Start of RECORDS SHOWN
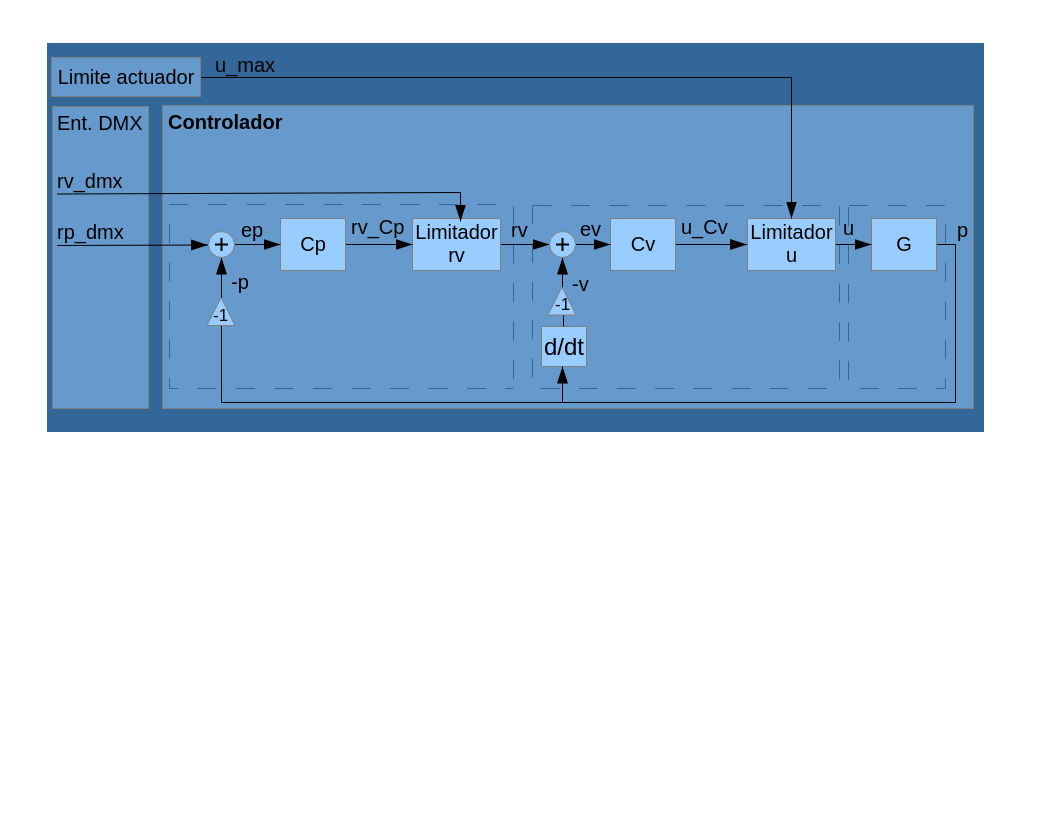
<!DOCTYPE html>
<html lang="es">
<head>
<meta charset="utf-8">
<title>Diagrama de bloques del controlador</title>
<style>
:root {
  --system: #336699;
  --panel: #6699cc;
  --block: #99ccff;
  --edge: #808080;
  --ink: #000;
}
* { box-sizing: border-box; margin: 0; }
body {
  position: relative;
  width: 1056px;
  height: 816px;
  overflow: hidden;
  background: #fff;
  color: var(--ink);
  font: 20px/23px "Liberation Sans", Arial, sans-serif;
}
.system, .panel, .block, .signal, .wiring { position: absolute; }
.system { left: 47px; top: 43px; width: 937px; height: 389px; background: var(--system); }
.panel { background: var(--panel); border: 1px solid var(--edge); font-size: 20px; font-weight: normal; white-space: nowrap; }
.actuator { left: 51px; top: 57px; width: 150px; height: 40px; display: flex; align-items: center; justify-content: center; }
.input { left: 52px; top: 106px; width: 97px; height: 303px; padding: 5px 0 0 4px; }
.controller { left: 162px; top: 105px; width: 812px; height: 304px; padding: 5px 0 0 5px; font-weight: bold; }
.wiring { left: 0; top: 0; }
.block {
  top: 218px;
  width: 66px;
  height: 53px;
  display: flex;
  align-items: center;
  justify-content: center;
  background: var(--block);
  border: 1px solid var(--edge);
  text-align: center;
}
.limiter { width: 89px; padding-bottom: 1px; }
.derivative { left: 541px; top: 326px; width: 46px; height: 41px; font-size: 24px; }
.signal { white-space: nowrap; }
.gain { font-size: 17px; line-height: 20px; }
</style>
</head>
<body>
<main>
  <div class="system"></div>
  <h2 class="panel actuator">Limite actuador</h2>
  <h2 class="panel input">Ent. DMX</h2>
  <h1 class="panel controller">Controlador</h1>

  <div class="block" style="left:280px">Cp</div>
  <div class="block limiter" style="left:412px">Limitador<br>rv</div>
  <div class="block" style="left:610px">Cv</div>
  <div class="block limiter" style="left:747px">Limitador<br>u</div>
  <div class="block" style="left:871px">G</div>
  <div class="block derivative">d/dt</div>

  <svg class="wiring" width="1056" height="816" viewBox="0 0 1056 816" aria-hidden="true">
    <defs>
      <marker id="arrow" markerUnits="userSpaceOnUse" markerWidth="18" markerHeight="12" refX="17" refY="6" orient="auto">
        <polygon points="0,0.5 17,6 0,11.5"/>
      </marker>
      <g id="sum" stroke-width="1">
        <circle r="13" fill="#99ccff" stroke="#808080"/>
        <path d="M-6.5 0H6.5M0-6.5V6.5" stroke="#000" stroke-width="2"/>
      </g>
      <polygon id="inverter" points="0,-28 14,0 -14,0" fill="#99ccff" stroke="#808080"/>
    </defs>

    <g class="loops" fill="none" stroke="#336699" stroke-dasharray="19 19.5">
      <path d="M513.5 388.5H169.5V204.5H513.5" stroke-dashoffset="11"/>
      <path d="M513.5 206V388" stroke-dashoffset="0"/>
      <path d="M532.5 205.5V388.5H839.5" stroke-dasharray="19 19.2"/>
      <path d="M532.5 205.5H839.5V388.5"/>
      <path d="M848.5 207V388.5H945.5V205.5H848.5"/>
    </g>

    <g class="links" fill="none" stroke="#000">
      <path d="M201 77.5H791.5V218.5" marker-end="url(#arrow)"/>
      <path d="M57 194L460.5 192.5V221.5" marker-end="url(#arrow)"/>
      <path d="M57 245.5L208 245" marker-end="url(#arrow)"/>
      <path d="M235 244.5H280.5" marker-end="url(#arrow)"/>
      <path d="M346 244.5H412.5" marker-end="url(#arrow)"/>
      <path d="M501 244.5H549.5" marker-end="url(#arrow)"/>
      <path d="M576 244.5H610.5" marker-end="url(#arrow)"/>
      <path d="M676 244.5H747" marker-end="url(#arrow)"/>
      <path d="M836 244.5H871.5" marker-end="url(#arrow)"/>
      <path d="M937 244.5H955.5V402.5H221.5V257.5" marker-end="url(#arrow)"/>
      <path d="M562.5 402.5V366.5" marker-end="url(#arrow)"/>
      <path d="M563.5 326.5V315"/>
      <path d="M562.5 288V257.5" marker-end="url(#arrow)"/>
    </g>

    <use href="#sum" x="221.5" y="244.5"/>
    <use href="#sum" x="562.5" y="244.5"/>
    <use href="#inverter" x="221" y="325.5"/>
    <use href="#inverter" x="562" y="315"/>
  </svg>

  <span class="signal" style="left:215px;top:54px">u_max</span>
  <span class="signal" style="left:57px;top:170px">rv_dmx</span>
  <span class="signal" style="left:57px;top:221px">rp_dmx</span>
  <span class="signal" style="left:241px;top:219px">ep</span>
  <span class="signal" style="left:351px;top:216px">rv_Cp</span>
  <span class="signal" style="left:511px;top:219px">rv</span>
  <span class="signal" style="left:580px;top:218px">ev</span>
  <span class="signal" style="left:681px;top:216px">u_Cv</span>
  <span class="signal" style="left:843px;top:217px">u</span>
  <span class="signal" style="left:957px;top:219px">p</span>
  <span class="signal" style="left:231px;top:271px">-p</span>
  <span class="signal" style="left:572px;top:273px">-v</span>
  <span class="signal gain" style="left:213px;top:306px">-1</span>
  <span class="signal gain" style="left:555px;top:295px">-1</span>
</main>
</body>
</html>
End of RECORDS SHOWN
* [ACTIVITY]
Where a record holds a picture, leave the picture out and restate the rest word for word.

* [YOUR SOLUTION]
<!DOCTYPE html>
<html lang="es">
<head>
<meta charset="utf-8">
<title>Diagrama de bloques del controlador</title>
<style>
:root {
  --system: #336699;
  --panel: #6699cc;
  --block: #99ccff;
  --edge: #808080;
  --ink: #000;
}
* { box-sizing: border-box; margin: 0; }
body {
  position: relative;
  width: 1056px;
  height: 816px;
  overflow: hidden;
  background: #fff;
  color: var(--ink);
  font: 20px/23px "Liberation Sans", Arial, sans-serif;
}
.system, .panel, .block, .signal, .wiring { position: absolute; }
.system { left: 47px; top: 43px; width: 937px; height: 389px; background: var(--system); }
.panel { background: var(--panel); border: 1px solid var(--edge); font-size: 20px; font-weight: normal; white-space: nowrap; }
.actuator { left: 51px; top: 57px; width: 150px; height: 40px; display: flex; align-items: center; justify-content: center; }
.input { left: 52px; top: 106px; width: 97px; height: 303px; padding: 5px 0 0 4px; }
.controller { left: 162px; top: 105px; width: 812px; height: 304px; padding: 5px 0 0 5px; font-weight: bold; }
.wiring { left: 0; top: 0; }
.block {
  top: 218px;
  width: 66px;
  height: 53px;
  display: flex;
  align-items: center;
  justify-content: center;
  background: var(--block);
  border: 1px solid var(--edge);
  text-align: center;
}
.limiter { width: 89px; padding-bottom: 1px; }
.derivative { left: 541px; top: 326px; width: 46px; height: 41px; font-size: 24px; }
.signal { white-space: nowrap; }
.gain { font-size: 17px; line-height: 20px; }
</style>
</head>
<body>
<main>
  <div class="system"></div>
  <h2 class="panel actuator">Limite actuador</h2>
  <h2 class="panel input">Ent. DMX</h2>
  <h1 class="panel controller">Controlador</h1>

  <div class="block" style="left:280px">Cp</div>
  <div class="block limiter" style="left:412px">Limitador<br>rv</div>
  <div class="block" style="left:610px">Cv</div>
  <div class="block limiter" style="left:747px">Limitador<br>u</div>
  <div class="block" style="left:871px">G</div>
  <div class="block derivative">d/dt</div>

  <svg class="wiring" width="1056" height="816" viewBox="0 0 1056 816" aria-hidden="true">
    <defs>
      <marker id="arrow" markerUnits="userSpaceOnUse" markerWidth="18" markerHeight="12" refX="17" refY="6" orient="auto">
        <polygon points="0,0.5 17,6 0,11.5"/>
      </marker>
      <g id="sum" stroke-width="1">
        <circle r="13" fill="#99ccff" stroke="#808080"/>
        <path d="M-6.5 0H6.5M0-6.5V6.5" stroke="#000" stroke-width="2"/>
      </g>
      <polygon id="inverter" points="0,-28 14,0 -14,0" fill="#99ccff" stroke="#808080"/>
    </defs>

    <g class="loops" fill="none" stroke="#336699" stroke-dasharray="19 19.5">
      <path d="M513.5 388.5H169.5V204.5H513.5" stroke-dashoffset="11"/>
      <path d="M513.5 206V388" stroke-dashoffset="0"/>
      <path d="M532.5 205.5V388.5H839.5" stroke-dasharray="19 19.2"/>
      <path d="M532.5 205.5H839.5V388.5"/>
      <path d="M848.5 207V388.5H945.5V205.5H848.5"/>
    </g>

    <g class="links" fill="none" stroke="#000">
      <path d="M201 77.5H791.5V218.5" marker-end="url(#arrow)"/>
      <path d="M57 194L460.5 192.5V221.5" marker-end="url(#arrow)"/>
      <path d="M57 245.5L208 245" marker-end="url(#arrow)"/>
      <path d="M235 244.5H280.5" marker-end="url(#arrow)"/>
      <path d="M346 244.5H412.5" marker-end="url(#arrow)"/>
      <path d="M501 244.5H549.5" marker-end="url(#arrow)"/>
      <path d="M576 244.5H610.5" marker-end="url(#arrow)"/>
      <path d="M676 244.5H747" marker-end="url(#arrow)"/>
      <path d="M836 244.5H871.5" marker-end="url(#arrow)"/>
      <path d="M937 244.5H955.5V402.5H221.5V257.5" marker-end="url(#arrow)"/>
      <path d="M562.5 402.5V366.5" marker-end="url(#arrow)"/>
      <path d="M563.5 326.5V315"/>
      <path d="M562.5 288V257.5" marker-end="url(#arrow)"/>
    </g>

    <use href="#sum" x="221.5" y="244.5"/>
    <use href="#sum" x="562.5" y="244.5"/>
    <use href="#inverter" x="221" y="325.5"/>
    <use href="#inverter" x="562" y="315"/>
  </svg>

  <span class="signal" style="left:215px;top:54px">u_max</span>
  <span class="signal" style="left:57px;top:170px">rv_dmx</span>
  <span class="signal" style="left:57px;top:221px">rp_dmx</span>
  <span class="signal" style="left:241px;top:219px">ep</span>
  <span class="signal" style="left:351px;top:216px">rv_Cp</span>
  <span class="signal" style="left:511px;top:219px">rv</span>
  <span class="signal" style="left:580px;top:218px">ev</span>
  <span class="signal" style="left:681px;top:216px">u_Cv</span>
  <span class="signal" style="left:843px;top:217px">u</span>
  <span class="signal" style="left:957px;top:219px">p</span>
  <span class="signal" style="left:231px;top:271px">-p</span>
  <span class="signal" style="left:572px;top:273px">-v</span>
  <span class="signal gain" style="left:213px;top:306px">-1</span>
  <span class="signal gain" style="left:555px;top:295px">-1</span>
</main>
</body>
</html>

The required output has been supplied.